What would you say to prospective students considering the Warburg’s MA postgraduate programmes?
To my knowledge there's no other programme like it - where you're intensely focused on Renaissance ideas and images, the history of exchanges of goods, people, and ideas across the globe, the history of scholarship, and current debates in intellectual and cultural history. You get an incredible amount of class time - in modules, in Latin, in paleography, in Techniques of Scholarship - and the chance to work closely with the instructors, especially for the dissertation, which lets you do original and independent research on a topic you choose. The students come from a lot of different backgrounds and have tons to offer each other, in shared experiences, support, and fun. But I also make it clear to prospective students that it's a serious program that takes a serious commitment: the first term in particular is demanding. Students learn a lot and it’s a unique and hugely rewarding programme— but it takes work.

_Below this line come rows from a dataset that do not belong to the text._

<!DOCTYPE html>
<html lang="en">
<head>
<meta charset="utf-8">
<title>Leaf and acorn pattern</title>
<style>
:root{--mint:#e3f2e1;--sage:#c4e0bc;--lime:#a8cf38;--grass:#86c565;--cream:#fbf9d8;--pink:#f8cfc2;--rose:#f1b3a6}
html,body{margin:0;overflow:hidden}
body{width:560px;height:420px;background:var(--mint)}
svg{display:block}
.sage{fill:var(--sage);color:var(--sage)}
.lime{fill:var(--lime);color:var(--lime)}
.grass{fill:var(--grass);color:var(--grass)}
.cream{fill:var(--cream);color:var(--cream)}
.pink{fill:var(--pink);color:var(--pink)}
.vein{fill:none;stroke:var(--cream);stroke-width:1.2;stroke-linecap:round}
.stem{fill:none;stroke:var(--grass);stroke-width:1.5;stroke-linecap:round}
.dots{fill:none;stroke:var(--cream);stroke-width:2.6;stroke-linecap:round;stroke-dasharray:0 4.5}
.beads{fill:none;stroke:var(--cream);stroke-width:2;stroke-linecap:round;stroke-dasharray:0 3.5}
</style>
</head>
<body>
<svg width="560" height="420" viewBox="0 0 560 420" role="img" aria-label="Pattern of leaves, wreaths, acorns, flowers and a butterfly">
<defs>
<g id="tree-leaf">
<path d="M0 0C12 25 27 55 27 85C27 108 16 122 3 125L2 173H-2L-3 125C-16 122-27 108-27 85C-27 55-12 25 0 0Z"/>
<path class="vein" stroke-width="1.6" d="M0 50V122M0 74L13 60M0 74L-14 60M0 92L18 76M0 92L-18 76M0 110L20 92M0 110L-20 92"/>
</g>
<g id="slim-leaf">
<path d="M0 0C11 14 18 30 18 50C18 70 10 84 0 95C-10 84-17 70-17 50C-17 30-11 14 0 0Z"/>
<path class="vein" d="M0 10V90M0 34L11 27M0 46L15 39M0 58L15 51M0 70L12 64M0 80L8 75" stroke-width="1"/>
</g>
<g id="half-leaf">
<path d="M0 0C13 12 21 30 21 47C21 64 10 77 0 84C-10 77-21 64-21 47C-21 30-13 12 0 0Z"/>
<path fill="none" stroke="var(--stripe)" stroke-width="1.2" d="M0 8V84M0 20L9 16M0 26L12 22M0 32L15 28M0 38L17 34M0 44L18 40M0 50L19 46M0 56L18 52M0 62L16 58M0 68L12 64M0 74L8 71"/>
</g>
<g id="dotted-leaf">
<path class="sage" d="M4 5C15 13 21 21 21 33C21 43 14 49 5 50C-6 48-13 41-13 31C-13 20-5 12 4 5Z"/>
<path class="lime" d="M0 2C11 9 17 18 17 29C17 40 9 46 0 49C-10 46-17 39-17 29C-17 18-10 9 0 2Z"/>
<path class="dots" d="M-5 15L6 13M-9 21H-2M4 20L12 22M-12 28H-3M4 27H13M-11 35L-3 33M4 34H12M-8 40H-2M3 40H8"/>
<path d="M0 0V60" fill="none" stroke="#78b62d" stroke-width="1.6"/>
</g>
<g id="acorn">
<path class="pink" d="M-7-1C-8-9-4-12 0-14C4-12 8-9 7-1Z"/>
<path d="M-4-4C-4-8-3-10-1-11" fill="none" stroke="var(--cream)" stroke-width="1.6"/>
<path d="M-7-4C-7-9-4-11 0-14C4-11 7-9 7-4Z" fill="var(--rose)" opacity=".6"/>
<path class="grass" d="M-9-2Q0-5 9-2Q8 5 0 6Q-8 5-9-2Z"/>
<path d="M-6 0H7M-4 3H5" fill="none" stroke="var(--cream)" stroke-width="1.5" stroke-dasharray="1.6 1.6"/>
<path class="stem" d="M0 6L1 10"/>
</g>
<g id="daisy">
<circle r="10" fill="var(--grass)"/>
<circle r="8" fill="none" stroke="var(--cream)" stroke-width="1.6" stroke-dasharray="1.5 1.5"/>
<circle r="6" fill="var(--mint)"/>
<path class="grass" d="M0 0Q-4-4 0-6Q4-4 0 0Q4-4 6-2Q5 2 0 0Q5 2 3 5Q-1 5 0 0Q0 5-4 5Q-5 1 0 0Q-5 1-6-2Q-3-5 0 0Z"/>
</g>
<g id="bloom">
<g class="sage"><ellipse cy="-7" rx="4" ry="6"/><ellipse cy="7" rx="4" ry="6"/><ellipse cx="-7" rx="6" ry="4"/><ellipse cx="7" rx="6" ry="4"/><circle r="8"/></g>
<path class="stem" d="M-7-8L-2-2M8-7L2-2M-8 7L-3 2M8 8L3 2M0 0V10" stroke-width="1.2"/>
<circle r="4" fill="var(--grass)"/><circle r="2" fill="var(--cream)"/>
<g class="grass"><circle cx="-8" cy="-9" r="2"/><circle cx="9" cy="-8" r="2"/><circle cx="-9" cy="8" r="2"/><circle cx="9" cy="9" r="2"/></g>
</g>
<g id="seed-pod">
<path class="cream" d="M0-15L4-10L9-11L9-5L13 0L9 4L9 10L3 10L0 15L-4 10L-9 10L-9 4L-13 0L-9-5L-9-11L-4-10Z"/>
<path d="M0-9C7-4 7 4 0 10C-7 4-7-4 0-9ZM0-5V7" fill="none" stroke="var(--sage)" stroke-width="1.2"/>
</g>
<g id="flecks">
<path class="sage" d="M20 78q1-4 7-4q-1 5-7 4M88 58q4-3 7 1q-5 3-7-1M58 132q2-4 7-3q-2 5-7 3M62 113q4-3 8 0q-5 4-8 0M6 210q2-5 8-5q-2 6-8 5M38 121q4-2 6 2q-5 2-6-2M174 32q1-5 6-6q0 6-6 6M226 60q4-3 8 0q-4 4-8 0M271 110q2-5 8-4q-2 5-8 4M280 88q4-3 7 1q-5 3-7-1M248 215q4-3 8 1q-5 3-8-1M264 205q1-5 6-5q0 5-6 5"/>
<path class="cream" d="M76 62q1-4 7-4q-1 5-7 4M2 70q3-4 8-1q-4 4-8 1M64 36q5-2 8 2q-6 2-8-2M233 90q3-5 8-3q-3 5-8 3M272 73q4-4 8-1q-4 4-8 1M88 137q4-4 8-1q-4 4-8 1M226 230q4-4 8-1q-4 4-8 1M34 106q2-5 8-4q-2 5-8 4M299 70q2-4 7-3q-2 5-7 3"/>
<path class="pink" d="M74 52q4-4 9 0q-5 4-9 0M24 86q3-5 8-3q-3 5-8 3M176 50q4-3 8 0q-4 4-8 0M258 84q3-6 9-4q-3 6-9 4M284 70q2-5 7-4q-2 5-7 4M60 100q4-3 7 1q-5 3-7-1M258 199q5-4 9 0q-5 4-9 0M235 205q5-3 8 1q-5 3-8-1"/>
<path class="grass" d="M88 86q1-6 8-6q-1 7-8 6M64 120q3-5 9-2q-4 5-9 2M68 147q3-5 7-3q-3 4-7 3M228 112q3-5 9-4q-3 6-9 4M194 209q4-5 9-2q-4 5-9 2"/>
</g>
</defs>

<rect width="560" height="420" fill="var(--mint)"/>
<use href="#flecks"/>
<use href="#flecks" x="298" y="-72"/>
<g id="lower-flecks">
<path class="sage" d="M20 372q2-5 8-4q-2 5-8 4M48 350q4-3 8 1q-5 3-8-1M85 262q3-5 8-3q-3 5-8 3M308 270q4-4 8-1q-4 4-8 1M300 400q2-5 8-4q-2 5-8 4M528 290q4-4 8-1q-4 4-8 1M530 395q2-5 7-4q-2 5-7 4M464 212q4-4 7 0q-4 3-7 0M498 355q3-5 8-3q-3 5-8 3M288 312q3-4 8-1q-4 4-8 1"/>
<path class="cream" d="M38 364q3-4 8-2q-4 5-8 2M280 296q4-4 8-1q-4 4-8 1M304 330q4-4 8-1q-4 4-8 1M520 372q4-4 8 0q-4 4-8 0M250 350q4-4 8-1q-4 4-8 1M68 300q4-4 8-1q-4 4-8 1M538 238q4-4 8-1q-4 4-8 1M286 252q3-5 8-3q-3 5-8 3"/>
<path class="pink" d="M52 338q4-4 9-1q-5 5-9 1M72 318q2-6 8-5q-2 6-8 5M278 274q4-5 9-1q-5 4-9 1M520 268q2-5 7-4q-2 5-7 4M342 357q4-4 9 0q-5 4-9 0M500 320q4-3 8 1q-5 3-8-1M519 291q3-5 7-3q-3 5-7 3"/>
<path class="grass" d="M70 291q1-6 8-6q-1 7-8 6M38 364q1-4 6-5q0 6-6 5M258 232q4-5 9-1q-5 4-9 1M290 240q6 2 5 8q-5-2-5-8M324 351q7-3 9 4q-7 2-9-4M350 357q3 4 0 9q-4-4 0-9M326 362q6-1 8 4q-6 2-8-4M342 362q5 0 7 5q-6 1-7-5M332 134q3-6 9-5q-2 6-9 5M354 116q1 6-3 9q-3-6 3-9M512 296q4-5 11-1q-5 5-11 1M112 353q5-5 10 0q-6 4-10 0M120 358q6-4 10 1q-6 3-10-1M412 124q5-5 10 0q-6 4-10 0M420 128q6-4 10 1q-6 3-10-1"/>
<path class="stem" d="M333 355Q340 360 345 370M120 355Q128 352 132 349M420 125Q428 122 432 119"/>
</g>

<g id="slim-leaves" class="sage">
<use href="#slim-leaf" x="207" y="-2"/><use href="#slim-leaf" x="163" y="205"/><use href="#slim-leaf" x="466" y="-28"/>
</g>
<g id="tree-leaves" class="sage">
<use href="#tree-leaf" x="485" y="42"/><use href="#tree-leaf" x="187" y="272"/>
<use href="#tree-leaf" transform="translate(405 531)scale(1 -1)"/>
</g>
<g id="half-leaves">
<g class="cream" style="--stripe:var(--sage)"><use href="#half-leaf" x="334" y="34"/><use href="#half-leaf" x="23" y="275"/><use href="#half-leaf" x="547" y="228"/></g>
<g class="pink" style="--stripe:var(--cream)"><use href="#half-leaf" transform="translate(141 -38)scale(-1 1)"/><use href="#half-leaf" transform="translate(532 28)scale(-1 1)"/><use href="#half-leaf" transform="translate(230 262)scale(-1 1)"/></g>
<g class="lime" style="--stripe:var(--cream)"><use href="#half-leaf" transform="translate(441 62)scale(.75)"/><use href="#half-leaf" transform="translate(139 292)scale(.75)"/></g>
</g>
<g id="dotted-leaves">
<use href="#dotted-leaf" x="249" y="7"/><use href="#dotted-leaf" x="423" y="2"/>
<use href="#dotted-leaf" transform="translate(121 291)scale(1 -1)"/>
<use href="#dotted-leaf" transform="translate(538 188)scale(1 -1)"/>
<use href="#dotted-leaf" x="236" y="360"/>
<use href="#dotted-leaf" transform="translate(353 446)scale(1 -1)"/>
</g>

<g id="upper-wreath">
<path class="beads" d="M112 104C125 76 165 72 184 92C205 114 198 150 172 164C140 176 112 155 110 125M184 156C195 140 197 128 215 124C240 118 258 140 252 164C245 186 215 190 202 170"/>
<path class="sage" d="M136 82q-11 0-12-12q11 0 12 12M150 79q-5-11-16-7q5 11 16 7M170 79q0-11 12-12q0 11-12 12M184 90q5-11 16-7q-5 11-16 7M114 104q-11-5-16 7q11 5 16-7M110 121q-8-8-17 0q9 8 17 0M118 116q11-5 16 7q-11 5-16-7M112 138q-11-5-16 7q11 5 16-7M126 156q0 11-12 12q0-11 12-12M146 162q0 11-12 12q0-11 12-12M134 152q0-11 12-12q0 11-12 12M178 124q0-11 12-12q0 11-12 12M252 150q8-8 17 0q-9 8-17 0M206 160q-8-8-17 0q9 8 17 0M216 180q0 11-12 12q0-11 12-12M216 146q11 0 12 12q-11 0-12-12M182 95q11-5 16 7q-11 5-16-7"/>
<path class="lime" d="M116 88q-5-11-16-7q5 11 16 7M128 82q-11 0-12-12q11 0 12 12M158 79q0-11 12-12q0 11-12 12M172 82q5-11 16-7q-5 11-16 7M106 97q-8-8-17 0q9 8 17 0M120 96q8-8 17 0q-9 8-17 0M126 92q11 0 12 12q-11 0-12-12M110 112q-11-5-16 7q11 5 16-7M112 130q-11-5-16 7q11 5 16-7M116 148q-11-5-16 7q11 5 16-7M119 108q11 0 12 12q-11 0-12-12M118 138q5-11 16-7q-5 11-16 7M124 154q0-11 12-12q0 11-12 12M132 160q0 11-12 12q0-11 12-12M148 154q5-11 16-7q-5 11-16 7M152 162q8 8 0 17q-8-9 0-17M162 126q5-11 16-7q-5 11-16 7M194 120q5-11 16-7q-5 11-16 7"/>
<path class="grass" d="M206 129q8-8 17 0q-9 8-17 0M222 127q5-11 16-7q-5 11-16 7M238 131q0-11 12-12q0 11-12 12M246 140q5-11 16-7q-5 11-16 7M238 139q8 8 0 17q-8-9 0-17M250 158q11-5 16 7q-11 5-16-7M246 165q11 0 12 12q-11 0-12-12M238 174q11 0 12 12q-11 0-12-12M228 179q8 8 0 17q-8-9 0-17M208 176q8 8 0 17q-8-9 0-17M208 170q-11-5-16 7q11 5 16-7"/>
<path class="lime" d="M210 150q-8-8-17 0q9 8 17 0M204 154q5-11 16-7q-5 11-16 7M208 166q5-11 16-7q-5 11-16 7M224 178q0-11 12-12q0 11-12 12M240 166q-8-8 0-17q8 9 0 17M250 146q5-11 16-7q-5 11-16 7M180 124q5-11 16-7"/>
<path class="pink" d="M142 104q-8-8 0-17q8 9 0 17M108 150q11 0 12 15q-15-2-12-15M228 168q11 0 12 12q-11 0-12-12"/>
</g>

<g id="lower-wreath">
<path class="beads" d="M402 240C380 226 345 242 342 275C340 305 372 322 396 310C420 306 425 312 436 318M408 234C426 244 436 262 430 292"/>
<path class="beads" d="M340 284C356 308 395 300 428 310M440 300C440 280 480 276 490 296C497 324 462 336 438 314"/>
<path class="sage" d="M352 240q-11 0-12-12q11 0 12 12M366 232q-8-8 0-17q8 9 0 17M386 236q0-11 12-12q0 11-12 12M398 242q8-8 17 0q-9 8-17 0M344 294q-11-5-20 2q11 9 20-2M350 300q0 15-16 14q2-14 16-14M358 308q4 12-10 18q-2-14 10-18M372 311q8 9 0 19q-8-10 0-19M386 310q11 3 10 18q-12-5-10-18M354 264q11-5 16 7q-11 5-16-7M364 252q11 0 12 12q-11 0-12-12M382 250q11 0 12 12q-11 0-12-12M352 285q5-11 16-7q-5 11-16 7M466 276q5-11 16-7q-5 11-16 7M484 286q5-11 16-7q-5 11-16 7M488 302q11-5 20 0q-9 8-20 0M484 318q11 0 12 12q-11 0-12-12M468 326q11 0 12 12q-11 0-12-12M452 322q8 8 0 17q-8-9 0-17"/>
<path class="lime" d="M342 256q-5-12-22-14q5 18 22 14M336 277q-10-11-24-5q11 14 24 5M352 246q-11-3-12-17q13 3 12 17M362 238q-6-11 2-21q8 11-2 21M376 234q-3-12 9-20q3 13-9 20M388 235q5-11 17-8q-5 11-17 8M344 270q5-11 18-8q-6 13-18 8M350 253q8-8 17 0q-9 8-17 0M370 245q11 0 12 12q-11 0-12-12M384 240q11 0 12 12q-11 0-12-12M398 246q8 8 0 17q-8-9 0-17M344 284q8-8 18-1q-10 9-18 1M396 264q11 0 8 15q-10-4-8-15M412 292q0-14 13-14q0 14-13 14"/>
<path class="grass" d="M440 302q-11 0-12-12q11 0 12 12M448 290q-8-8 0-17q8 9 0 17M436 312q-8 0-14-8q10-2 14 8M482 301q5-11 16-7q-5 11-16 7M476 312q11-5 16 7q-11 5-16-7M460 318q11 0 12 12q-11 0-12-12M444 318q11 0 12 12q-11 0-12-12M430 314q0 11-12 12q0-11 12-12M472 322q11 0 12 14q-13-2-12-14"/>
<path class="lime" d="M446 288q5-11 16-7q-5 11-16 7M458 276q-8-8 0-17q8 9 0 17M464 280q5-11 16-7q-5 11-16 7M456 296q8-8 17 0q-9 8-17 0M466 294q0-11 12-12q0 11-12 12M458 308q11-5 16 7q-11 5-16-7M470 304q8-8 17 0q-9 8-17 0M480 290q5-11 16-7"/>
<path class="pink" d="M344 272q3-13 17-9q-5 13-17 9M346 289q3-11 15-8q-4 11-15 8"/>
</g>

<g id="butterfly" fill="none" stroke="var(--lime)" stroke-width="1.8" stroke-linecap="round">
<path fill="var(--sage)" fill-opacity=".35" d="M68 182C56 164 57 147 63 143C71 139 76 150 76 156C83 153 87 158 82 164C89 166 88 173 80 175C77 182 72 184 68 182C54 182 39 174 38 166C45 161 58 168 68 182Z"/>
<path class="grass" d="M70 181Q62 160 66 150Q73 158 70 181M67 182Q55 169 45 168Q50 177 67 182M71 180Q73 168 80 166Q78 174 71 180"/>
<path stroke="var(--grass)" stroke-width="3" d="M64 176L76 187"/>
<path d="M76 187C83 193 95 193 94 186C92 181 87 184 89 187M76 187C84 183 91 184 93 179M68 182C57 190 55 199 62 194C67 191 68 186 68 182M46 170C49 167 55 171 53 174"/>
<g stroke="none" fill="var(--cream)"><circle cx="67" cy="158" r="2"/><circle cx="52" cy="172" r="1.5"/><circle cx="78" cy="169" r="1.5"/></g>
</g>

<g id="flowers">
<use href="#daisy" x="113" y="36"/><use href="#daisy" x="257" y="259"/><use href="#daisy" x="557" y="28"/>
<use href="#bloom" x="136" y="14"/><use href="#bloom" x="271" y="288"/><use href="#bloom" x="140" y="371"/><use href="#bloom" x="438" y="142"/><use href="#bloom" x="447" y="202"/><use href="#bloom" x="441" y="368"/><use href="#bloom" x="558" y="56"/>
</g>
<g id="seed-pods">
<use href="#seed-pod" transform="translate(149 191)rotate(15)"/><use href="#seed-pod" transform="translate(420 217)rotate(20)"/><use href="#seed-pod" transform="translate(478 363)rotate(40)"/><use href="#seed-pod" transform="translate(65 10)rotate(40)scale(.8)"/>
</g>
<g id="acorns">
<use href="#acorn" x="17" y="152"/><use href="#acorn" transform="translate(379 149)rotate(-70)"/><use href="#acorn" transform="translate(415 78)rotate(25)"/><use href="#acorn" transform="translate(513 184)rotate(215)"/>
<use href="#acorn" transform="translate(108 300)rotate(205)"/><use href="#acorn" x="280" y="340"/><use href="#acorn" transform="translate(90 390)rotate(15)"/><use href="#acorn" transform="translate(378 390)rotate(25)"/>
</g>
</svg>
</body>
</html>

Could you tell us more about the MA course module 'Cosmological Images: Representing the Universe' that you teach?
It takes on the history of science and ideas as a history of ways of understanding the universe as a whole - the relationships between humans, divinities, the earth, and all the domains of nature. It looks at how these views of the universe get realised in specific objects, artworks, buildings, epics, and how they change over time. So the course connects philosophy, religion, and history of art, in order to think about what people are doing when they represent the totality of the universe to each other, and how these kinds of representations orient their activities and are part of political struggles. It's also an introduction to the past 500 years of history of science and the hidden histories that feed into it.
Do you have a particular favourite moment whilst working at the Institute?
I think of the Institute as a kind of “synchronicity generator.” Lots of weird coincidences and fortuitous meetings happen here, between people, ideas, books - so I don't even think of them as weird anymore, they're just a normal part of life. My most recent thrill was discovering two books about exhibitions on "Cosmological Monuments" from the 1950s which connected a bunch of dots. I also have really fond memories of the "Contemplative Clinic" workshops and the "Eccentric Courtyard" meetings, with ice lollies, in the summer just before the construction began.
With the Warburg Renaissance building project in full swing what are you looking forward to about the new design?
I’m really excited to see workshops and lectures in the new elliptical auditorium. And looking forward to studying the Eranos Archive in the Photo Collection!